by Jasmin Lee Cori, MS, LPC
The way our parents treated us, what they did or didn’t do, imprints us with some subconscious behavior patterns that we perpetuate as adults. Our relationship with each parent has immeasurable outcome on our well being later on. This book is also about CEN, but it focuses on the mother and our relationship with her. This book gave me the most insights into specifically how I was traumatized during my childhood, so it was a difficult read for me, but these insights were vital for my recovery. The second half of the book is focused on recovery and healing, and introduces specific activities and work that you can do to begin healing.
by Nico Walker
Cherry is a great book and was a national bestseller, but the story of how it was written is interesting too. Nico Walker wrote this on a typewriter in federal prison while serving a sentence for bank robbery. Although the book is fiction, the story is autobiographical. It follows the life of an aimless young man from Cleveland who joined the military and deployed to Iraq around ’05 or ’06, where he served as a combat medic. He witnessed the horrors of war and a constant stream of gruesome death (both military and civilian), and when he returned home with his unprocessed traumas, it was right when the opioid epidemic was ramping up into full swing. He got sucked into that too, and it wasn’t long before he’s addicted to heroin. This is a bleak story of firsthand experiences with the double tragedy in American life in the 21st Century: The War on Terror and the opioid epidemic.
Tattoos on the Heart: The Power of Boundless Compassion
by Gregory Boyle
Here’s a more positive and upbeat book on my list! Gregory Boyle is a Jesuit priest who has spent more than twenty years running Homeboy Industries, a gang-intervention program in Los Angeles. His book is a collection of stories from his years of working with gang members and at-risk youth, and the lessons he learned from these experiences when it comes to Christianity, redemption, unconditional love, kindness, and patience. It’s both uplifting and tragic at times, and it’s a great book for anyone interested in a person who actually walks the walk and lives out their Christian faith every day, and the stories they have to tell.
The Wise Mind of H.I.M. Emperor Haile Sellassie I
by H.I.M. Emperor Haile Sellassie I
This was the first book I read this year, when I started reading again. I bought it at The Dub Club, a music venue in the hills above Kingston, Jamaica. It’s a common misconception that all Rastafari revere H.I.M. Emperor Haile Sellassie I as a reincarnation of Jesus Christ. That view would differ between individual Rastas, and would largely hinge on which Mansion (denomination) of Rastafari they followed. But all have respect and reverence for the Emperor as a great and wise man. This book is an edited collection of the Emperor’s public speeches, and the way they’ve been arranged makes this read almost like a mini-bible. A variety of topics are covered, from justice to education to religion to self-development and good character.

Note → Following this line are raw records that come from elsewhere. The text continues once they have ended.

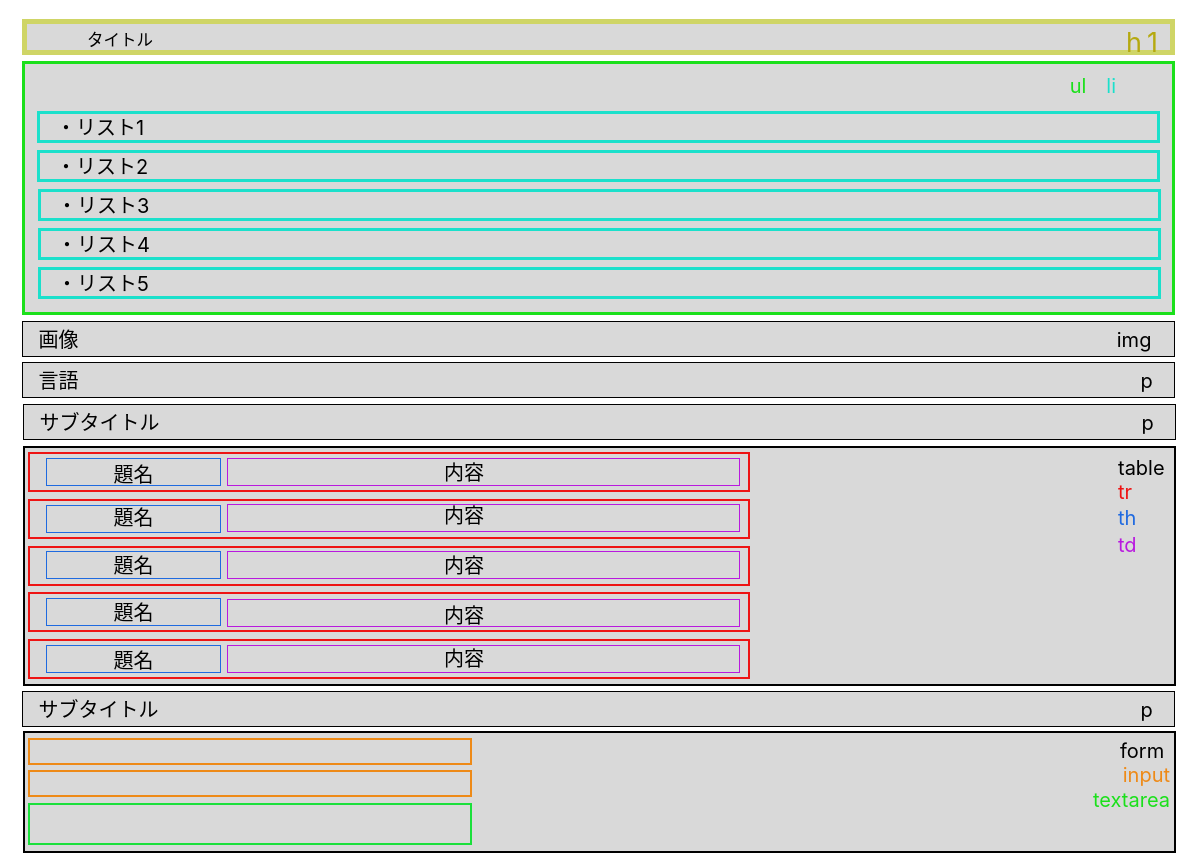
<!DOCTYPE html>
<html lang="ja">
<head>
<meta charset="utf-8">
<title>タイトル</title>
<style>
:root {
  --panel: #d9d9d9;
  --ink: #000;
  --heading-line: #cfd566;
  --heading-tag: #b5a910;
  --list: #1be01b;
  --item: #1be0cb;
  --row: #ee1414;
  --head-cell: #1f6ae0;
  --data-cell: #b91adf;
  --input: #ee8a17;
  --textarea: #1be03c;
}
* { box-sizing: border-box; margin: 0; padding: 0; }
html, body { width: 1200px; height: 853px; overflow: hidden; background: #fff; }
body {
  display: flex;
  flex-direction: column;
  padding: 19px 24px 0 22px;
  font: 400 20px/24px Inter, "Noto Sans CJK JP", sans-serif;
  color: var(--ink);
}
.panel { flex: none; width: 1153px; background: var(--panel); }

.heading {
  position: relative;
  height: 36px;
  padding: 3.5px 0 0 60px;
  border: 5px solid var(--heading-line);
}
.heading h1 { font-size: 16.5px; font-weight: 400; line-height: 24px; }
.heading .tag {
  position: absolute;
  left: 1099px;
  top: 0;
  font-size: 27px;
  line-height: 37px;
  letter-spacing: 6px;
  color: var(--heading-tag);
}

.list-panel { height: 254px; margin-top: 6px; padding: 10px 12px 0; border: 3px solid var(--list); }
.list-legend { display: flex; justify-content: flex-end; gap: 20px; padding-right: 44px; margin-bottom: 13px; }
.list { display: flex; flex-direction: column; gap: 7px; list-style: none; }
.list li {
  width: 1123px;
  height: 32px;
  padding: 2px 0 0 16px;
  border: 3px solid var(--item);
}
.list li:nth-child(n+3) { margin-left: 1px; }

.bar {
  display: flex;
  justify-content: space-between;
  align-items: center;
  height: 36px;
  margin-top: 5px;
  padding: 2px 21.2px 0 15.6px;
  border: 1px solid var(--ink);
}
.bar.image { margin-top: 6px; padding-right: 22.6px; }
.bar.subtitle { margin-top: 6px; margin-left: 1px; padding-top: 1px; }

.table-panel, .form-panel {
  display: flex;
  justify-content: space-between;
  margin-left: 1px;
  border: 2px solid var(--ink);
}
.table-panel { height: 240px; margin-top: 6px; padding: 4px 9.4px 0 3px; }
table, tbody { display: flex; flex-direction: column; }
tbody { gap: 6.8px; }
tr {
  display: flex;
  gap: 6px;
  width: 722px;
  height: 40px;
  padding: 4px 0 0 16px;
  border: 2px solid var(--row);
}
th, td { display: flex; justify-content: center; align-items: center; height: 28px; font-weight: 400; }
th { width: 175px; border: 1px solid var(--head-cell); }
td { width: 513px; padding-right: 39px; border: 1px solid var(--data-cell); }
th span, td span { position: relative; top: var(--shift, 0); }
tr:nth-child(1) th { --shift: 3px; }
tr:nth-child(1) td { --shift: 0.5px; }
tr:nth-child(2) th { --shift: -1px; }
tr:nth-child(2) td { --shift: -1.5px; margin-top: -1px; }
tr:nth-child(3) { --shift: 1px; }
tr:nth-child(3) th, tr:nth-child(3) td { margin-top: -1px; }
tr:nth-child(4) th { --shift: 1px; }
tr:nth-child(4) td { --shift: 2.5px; margin-top: 1px; }
tr:nth-child(5) th { --shift: 2px; }
.table-legend { display: flex; flex-direction: column; gap: 2.5px; padding-top: 4px; }
.table-legend .row-tag { margin-top: -2.7px; }

.form-panel { height: 122px; margin-top: 4px; padding: 5px 4px 0 3px; }
.fields { display: flex; flex-direction: column; gap: 5px; width: 444px; }
.field { height: 27px; border: 2px solid var(--input); }
.field.area { height: 42px; margin-top: 1px; border-color: var(--textarea); }
.form-legend { display: flex; flex-direction: column; align-items: flex-end; padding-top: 1px; line-height: 24.4px; }
.form-legend .form-tag { margin-right: 5.8px; }

.list-tag { color: var(--list); }
.item-tag { color: var(--item); }
.row-tag { color: var(--row); }
.head-tag { color: var(--head-cell); }
.data-tag { color: var(--data-cell); }
.input-tag { color: var(--input); }
.area-tag { color: var(--list); }
</style>
</head>
<body>
<header class="panel heading">
  <h1>タイトル</h1>
  <span class="tag">h1</span>
</header>

<section class="panel list-panel">
  <p class="list-legend"><span class="list-tag">ul</span><span class="item-tag">li</span></p>
  <ul class="list">
    <li>・リスト1</li>
    <li>・リスト2</li>
    <li>・リスト3</li>
    <li>・リスト4</li>
    <li>・リスト5</li>
  </ul>
</section>

<div class="panel bar image"><span>画像</span><span>img</span></div>
<div class="panel bar"><span>言語</span><span>p</span></div>
<div class="panel bar subtitle"><span>サブタイトル</span><span>p</span></div>

<section class="panel table-panel">
  <table>
    <tbody>
      <tr><th><span>題名</span></th><td><span>内容</span></td></tr>
      <tr><th><span>題名</span></th><td><span>内容</span></td></tr>
      <tr><th><span>題名</span></th><td><span>内容</span></td></tr>
      <tr><th><span>題名</span></th><td><span>内容</span></td></tr>
      <tr><th><span>題名</span></th><td><span>内容</span></td></tr>
    </tbody>
  </table>
  <div class="table-legend">
    <span>table</span>
    <span class="row-tag">tr</span>
    <span class="head-tag">th</span>
    <span class="data-tag">td</span>
  </div>
</section>

<div class="panel bar"><span>サブタイトル</span><span>p</span></div>

<section class="panel form-panel">
  <div class="fields">
    <div class="field"></div>
    <div class="field"></div>
    <div class="field area"></div>
  </div>
  <div class="form-legend">
    <span class="form-tag">form</span>
    <span class="input-tag">input</span>
    <span class="area-tag">textarea</span>
  </div>
</section>
</body>
</html>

It’s a quick read, but very enlightening and thought-provoking!
My list is a bit of everything, but so is life. Each person’s reading list is different and unique, which is what makes them interesting! If anyone out there is intrigued by one of my picks and reads it, I hope they’ll enjoy it and maybe find it helpful. Happy reading!